> EXERCISE AIM: Lines below that hold the word "sample" must be copied in full.

> RECORDS SHOWN:
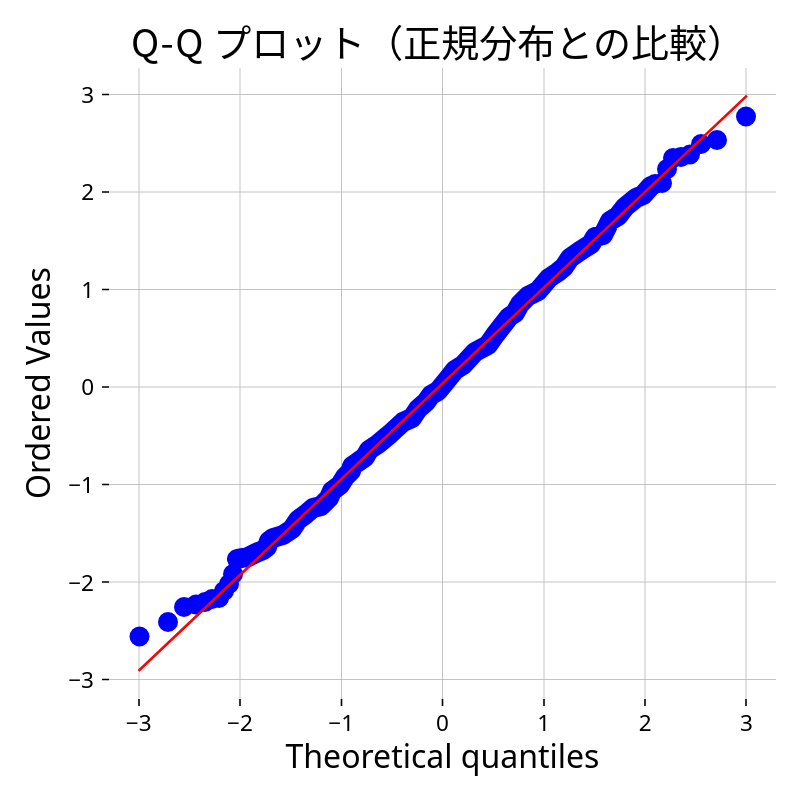
<!DOCTYPE html>
<html lang="ja">
<head>
<meta charset="utf-8">
<title>Q-Q プロット</title>
<style>
:root {
  --paper: #ffffff;
  --ink: #000000;
  --grid: #b0b0b0;
  --sample: #0000ff;
  --fit: #ff0000;
  --latin: "Noto Sans", "Open Sans", sans-serif;
  --japanese: "Noto Sans CJK JP", "Noto Sans", sans-serif;
}
* { box-sizing: border-box; margin: 0; padding: 0; }
html, body { width: 800px; height: 800px; overflow: hidden; background: var(--paper); }
.chart { position: relative; width: 800px; height: 800px; color: var(--ink); font-family: var(--latin); overflow: hidden; }
.plot { position: absolute; inset: 0; display: block; }
.grid { stroke: var(--grid); stroke-width: 1; stroke-opacity: .75; }
.ticks { stroke: var(--ink); stroke-width: 1.6; }
.sample-band { fill: none; stroke: var(--sample); stroke-width: 20; stroke-linecap: round; stroke-linejoin: round; }
.sample-dots { fill: var(--sample); }
.fit-line { stroke: var(--fit); stroke-width: 2.6; stroke-linecap: square; }
.title { position: absolute; left: 131px; top: 12px; font: 400 38px/58px var(--japanese); white-space: nowrap; }
.title span { letter-spacing: 1.4px; }
.scale { position: absolute; display: grid; list-style: none; font-size: 22.5px; line-height: 30px; }
.scale-y { left: 0; top: 46px; width: 94px; height: 683px; grid-template-rows: repeat(7, 1fr); align-items: center; text-align: right; }
.scale-x { left: 88px; top: 708px; width: 709px; grid-template-columns: repeat(7, 1fr); text-align: center; }
.axis-name { position: absolute; font-size: 32px; line-height: 44px; text-align: center; white-space: nowrap; }
.axis-name-x { left: 109px; top: 734px; width: 667px; }
.axis-name-y { left: 16px; top: 68px; width: 44px; height: 631px; writing-mode: vertical-rl; transform: rotate(180deg); }
</style>
</head>
<body>
<main class="chart">
  <svg class="plot" width="800" height="800" viewBox="0 0 800 800" role="img" aria-label="正規分布との比較を示す Q-Q プロット">
    <defs><circle id="dot" r="10"/></defs>
    <g class="grid">
      <path d="M139 68V699M240 68V699M341.5 68V699M442.5 68V699M544 68V699M645 68V699M746 68V699"/>
      <path d="M109 94.5H776M109 192H776M109 289.5H776M109 387H776M109 484.5H776M109 582H776M109 679.5H776"/>
    </g>
    <g class="ticks">
      <path d="M139 699V706M240 699V706M341.5 699V706M442.5 699V706M544 699V706M645 699V706M746 699V706"/>
      <path d="M102 94.5H109M102 192H109M102 289.5H109M102 387H109M102 484.5H109M102 582H109M102 679.5H109"/>
    </g>
    <polyline class="sample-band" points="237,559 242,558 248,557 256,553 263,550 267,547 269,541 273,538 283,535 292,529 298,520 306,514 313,508 321,506 329,498 332,491 340,485 345,477 351,471 352,466 358,462 365,457 369,450 378,444 390,434 403,422 412,418 418,409 426,402 431,395 438,391 447,380 455,370 463,365 475,352 488,345 495,335 502,326 509,317 515,313 520,304 528,296 538,291 549,278 558,272 564,267 570,258 580,251 591,244 595,237 603,235 610,221 618,216 625,207 636,198 643,195 651,186"/>
    <g class="sample-dots">
      <use href="#dot" x="139.5" y="636.5"/>
      <use href="#dot" x="168" y="622"/>
      <use href="#dot" x="184" y="607"/>
      <use href="#dot" x="196" y="604.5"/>
      <use href="#dot" x="205" y="602"/>
      <use href="#dot" x="212" y="599"/>
      <use href="#dot" x="219" y="598"/>
      <use href="#dot" x="224" y="591"/>
      <use href="#dot" x="229" y="584"/>
      <use href="#dot" x="233" y="574"/>
      <use href="#dot" x="655" y="184"/>
      <use href="#dot" x="662" y="183"/>
      <use href="#dot" x="667" y="169"/>
      <use href="#dot" x="673" y="158"/>
      <use href="#dot" x="681" y="157"/>
      <use href="#dot" x="690" y="154.5"/>
      <use href="#dot" x="701" y="144"/>
      <use href="#dot" x="717" y="140"/>
      <use href="#dot" x="746" y="116.5"/>
    </g>
    <line class="fit-line" x1="139.5" y1="670" x2="746" y2="96.5"/>
  </svg>

  <h1 class="title"><span>Q-Q</span> プロット（正規分布との比較）</h1>

  <p class="axis-name axis-name-y">Ordered Values</p>
  <ul class="scale scale-y">
    <li>3</li><li>2</li><li>1</li><li>0</li><li>−1</li><li>−2</li><li>−3</li>
  </ul>
  <ul class="scale scale-x">
    <li>−3</li><li>−2</li><li>−1</li><li>0</li><li>1</li><li>2</li><li>3</li>
  </ul>
  <p class="axis-name axis-name-x">Theoretical quantiles</p>
</main>
</body>
</html>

> FINISHED TASK:
  --sample: #0000ff;
.sample-band { fill: none; stroke: var(--sample); stroke-width: 20; stroke-linecap: round; stroke-linejoin: round; }
.sample-dots { fill: var(--sample); }
    <polyline class="sample-band" points="237,559 242,558 248,557 256,553 263,550 267,547 269,541 273,538 283,535 292,529 298,520 306,514 313,508 321,506 329,498 332,491 340,485 345,477 351,471 352,466 358,462 365,457 369,450 378,444 390,434 403,422 412,418 418,409 426,402 431,395 438,391 447,380 455,370 463,365 475,352 488,345 495,335 502,326 509,317 515,313 520,304 528,296 538,291 549,278 558,272 564,267 570,258 580,251 591,244 595,237 603,235 610,221 618,216 625,207 636,198 643,195 651,186"/>
    <g class="sample-dots">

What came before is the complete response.